Like a character in the movie Platoon, Terry Leiden once thought that if he survived the Vietnam War, the rest of life would be a breeze.
But 12 years ago, he said, he felt as though he was dodging bullets again when he was diagnosed with prostate cancer.
"It's an incredible shock. Boom. It happens," Mr. Leiden said.
But when Mr. Leiden went in search of information to help him understand what he would face, he only found dry textbooks by physicians. There were few resources available on the topic compared to those for women who develop breast cancer, despite the fact that a similar percentage of men will get prostate cancer.
So he wrote his own book, Get Back in the Game. It's a work of fiction based on real men with prostate cancer in real circumstances with blunt talk of medical procedures.
It took several years to get the book published, Mr. Leiden said.
"Why would anybody be interested in writing about an old guy dying of cancer in Augusta?" was one response.
It is not a death sentence, but the diagnoses can feel that way. According to the American Cancer Society, 99 percent of the men diagnosed with prostate cancer will survive at least five years.
Mr. Leiden points to several famous men who retired or temporarily dropped out of sight after learning they had prostate cancer -- former Secretary of State Colin Powell, Gen. Norman Schwartzkopf and former New York City Mayor Rudy Giuliani. But golf legend Arnold Palmer came back after treatment, Mr. Leiden said.
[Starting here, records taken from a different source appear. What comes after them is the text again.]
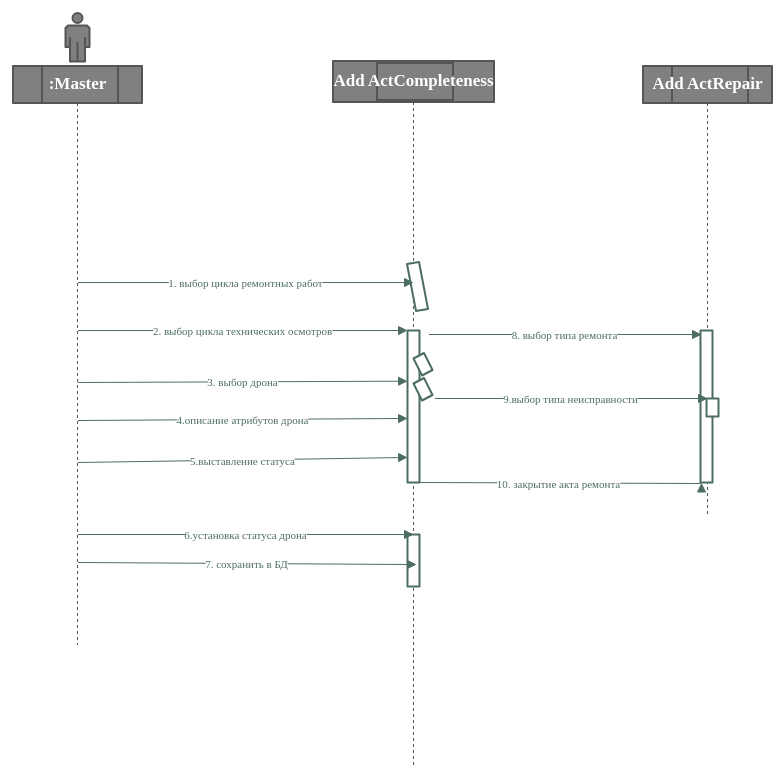
<!DOCTYPE html>
<html lang="ru">
<head>
<meta charset="utf-8">
<title>Диаграмма последовательности</title>
<style>
:root {
  --paper: #ffffff;
  --box: #808080;
  --box-edge: #555555;
  --lifeline: #555555;
  --message: #4d6d63;
  --heading: #ffffff;
}
* { box-sizing: border-box; }
html, body { margin: 0; background: var(--paper); overflow: hidden; }
.diagram {
  position: relative;
  width: 784px;
  height: 778px;
  overflow: hidden;
  background: var(--paper);
  font-family: "Liberation Serif", "Noto Serif", serif;
}
.drawing { position: absolute; inset: 0; display: block; }
.lifelines { stroke: var(--lifeline); stroke-width: 1; stroke-dasharray: 3 3; }
.messages { stroke: var(--message); stroke-width: 1; }
.activations { fill: var(--paper); stroke: var(--message); stroke-width: 2; stroke-linejoin: round; }
.arrowheads { fill: var(--message); stroke: var(--message); stroke-linejoin: round; }
.actor { fill: var(--box); stroke: var(--box-edge); stroke-width: 2; stroke-linejoin: round; }

.participant {
  position: absolute;
  left: var(--x);
  top: var(--y);
  width: var(--w);
  height: var(--h);
  display: flex;
  align-items: center;
  justify-content: center;
  background: var(--box);
  border: 2px solid var(--box-edge);
  border-radius: 1px;
  color: var(--heading);
  font-size: 17px;
  font-weight: 700;
  line-height: 20px;
  white-space: nowrap;
}
.participant::before {
  content: "";
  position: absolute;
  left: var(--inner, 27px);
  top: var(--inset, -2px);
  bottom: var(--inset, -2px);
  width: 74px;
  border: 2px solid var(--box-edge);
}
.participant span { position: relative; top: -1px; }

.labels { list-style: none; margin: 0; padding: 0; }
.labels li {
  position: absolute;
  left: var(--x);
  top: var(--y);
  transform: translate(-50%, -50%);
  background: var(--paper);
  color: var(--message);
  font-size: 11px;
  line-height: 13px;
  white-space: nowrap;
}
</style>
</head>
<body>
<main class="diagram">
  <svg class="drawing" width="784" height="778" viewBox="0 0 784 778" aria-hidden="true">
    <defs>
      <polygon id="arrowhead" points="0,0 -8,-4 -8,4"/>
    </defs>

    <g class="actor">
      <circle cx="77.5" cy="18" r="5"/>
      <path d="M68 25.500H87L89.500 28V47H85V38V61.500H70V38V47H65.500V28Z"/>
      <path d="M70 37V47M85 37V47M77.500 42V61" fill="none"/>
    </g>

    <g class="lifelines">
      <line x1="77.5" y1="103" x2="77.5" y2="645"/>
      <line x1="413.5" y1="102" x2="413.5" y2="766"/>
      <line x1="707.5" y1="103" x2="707.5" y2="515"/>
    </g>

    <g class="activations">
      <polygon points="407,264 419,262 428,309 416,311"/>
      <rect x="407.500" y="330.500" width="12" height="152"/>
      <polygon points="413.500,358.500 424,353 432.500,370 422,375.500"/>
      <polygon points="413.500,383.500 424,378 432.500,395 422,400.500"/>
      <rect x="407.500" y="534.500" width="12" height="52"/>
      <rect x="700.500" y="330.500" width="12" height="152"/>
      <rect x="706.500" y="398.500" width="12" height="18"/>
    </g>

    <g class="messages">
      <line x1="78" y1="282.5" x2="406" y2="282.5"/>
      <line x1="78" y1="330.5" x2="400" y2="330.5"/>
      <line x1="78" y1="382.5" x2="400" y2="381.2"/>
      <line x1="78" y1="420.5" x2="400" y2="418.5"/>
      <line x1="78" y1="462.5" x2="400" y2="457.6"/>
      <line x1="78" y1="534.5" x2="406" y2="534.5"/>
      <line x1="78" y1="562.5" x2="408" y2="564.5"/>
      <line x1="429" y1="334.5" x2="694" y2="334.5"/>
      <line x1="435" y1="398.5" x2="700" y2="398.5"/>
      <line x1="419" y1="482.5" x2="701" y2="483.5"/>
    </g>

    <g class="arrowheads">
      <use href="#arrowhead" x="412.500" y="282.500"/>
      <use href="#arrowhead" x="406.500" y="330.500"/>
      <use href="#arrowhead" x="406.500" y="381.200"/>
      <use href="#arrowhead" x="406.500" y="418.500"/>
      <use href="#arrowhead" x="406.500" y="457.500"/>
      <use href="#arrowhead" x="412.500" y="534.500"/>
      <use href="#arrowhead" x="415.500" y="564.500"/>
      <use href="#arrowhead" x="700.500" y="334.500"/>
      <use href="#arrowhead" x="706.500" y="398.500"/>
      <use href="#arrowhead" transform="translate(701.500 484) rotate(-90)"/>
    </g>
  </svg>

  <div class="participant" style="--x:12px; --y:65px; --w:131px; --h:39px"><span>:Master</span></div>
  <div class="participant" style="--x:332px; --y:60px; --w:163px; --h:43px; --inner:42px; --inset:0px"><span>Add ActCompleteness</span></div>
  <div class="participant" style="--x:642px; --y:65px; --w:131px; --h:39px"><span>Add ActRepair</span></div>

  <ol class="labels">
    <li style="--x:245.5px; --y:282.5px">1. выбор цикла ремонтных работ</li>
    <li style="--x:242.5px; --y:330.5px">2. выбор цикла технических осмотров</li>
    <li style="--x:242.5px; --y:381.5px">3. выбор дрона</li>
    <li style="--x:242.5px; --y:419.5px">4.описание атрибутов дрона</li>
    <li style="--x:242.5px; --y:460.5px">5.выставление статуса</li>
    <li style="--x:245.5px; --y:534.5px">6.установка статуса дрона</li>
    <li style="--x:246.5px; --y:563.5px">7. сохранить в БД</li>
    <li style="--x:564.5px; --y:334.5px">8. выбор типа ремонта</li>
    <li style="--x:570.5px; --y:398.5px">9.выбор типа неисправности</li>
    <li style="--x:558.5px; --y:483.5px">10. закрытие акта ремонта</li>
  </ol>
</main>
</body>
</html>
Many men don't want anyone to know they have cancer, because they might lose jobs, insurance coverage, friends and acquaintances, Mr. Leiden said.
Maybe because he was younger than most men when he was diagnosed, Mr. Leiden refused to give in to despair. And he wants to tell others not to give up.
He would like to see cancer treatment centers handing out copies of his book to men diagnosed with prostate cancer. And he would like to see others writing about the subject, Mr. Leiden said.
Men are reluctant to talk about their health, Mr. Leiden said. And most men won't be diagnosed during a regular physical exam.
"Not one guy in that whole book found out about it that way," Mr. Leiden said. Like one of his characters, who are composites, he was diagnosed after he got hit in the groin with a softball.
Mr. Leiden said he started asking other men at his doctor's office to share their stories. "Everyone has a story."
Mr. Leiden was able to pull other anecdotes and stories from his law practice. Representing people in bankruptcy taught him how workers' compensation and insurance can fail when they're needed the most.
And having gone through the treatment himself, Mr. Leiden is able to write realistically about the physical and emotional changes. And playing in the senior softball league helped him feature the game as a major plot.
Playing softball is important to Mr. Leiden. He scheduled his treatment so he would be able to finish out the 1996 season.
Mr. Leiden's team is the Triumph 65s.
"Every time we walk onto the field is a triumph right there," Mr. Leiden said.
Get Back in the Game is published by Harbor House and sells for $16.95.
Reach Sandy Hodson at (706) 823-3226 or firstname.lastname@example.org.
OCCUPATION: Augusta attorney; author of Get Back in the Game, a book about dealing with prostate cancer
FAMILY: Married for 41 years Tuesday; father of three sons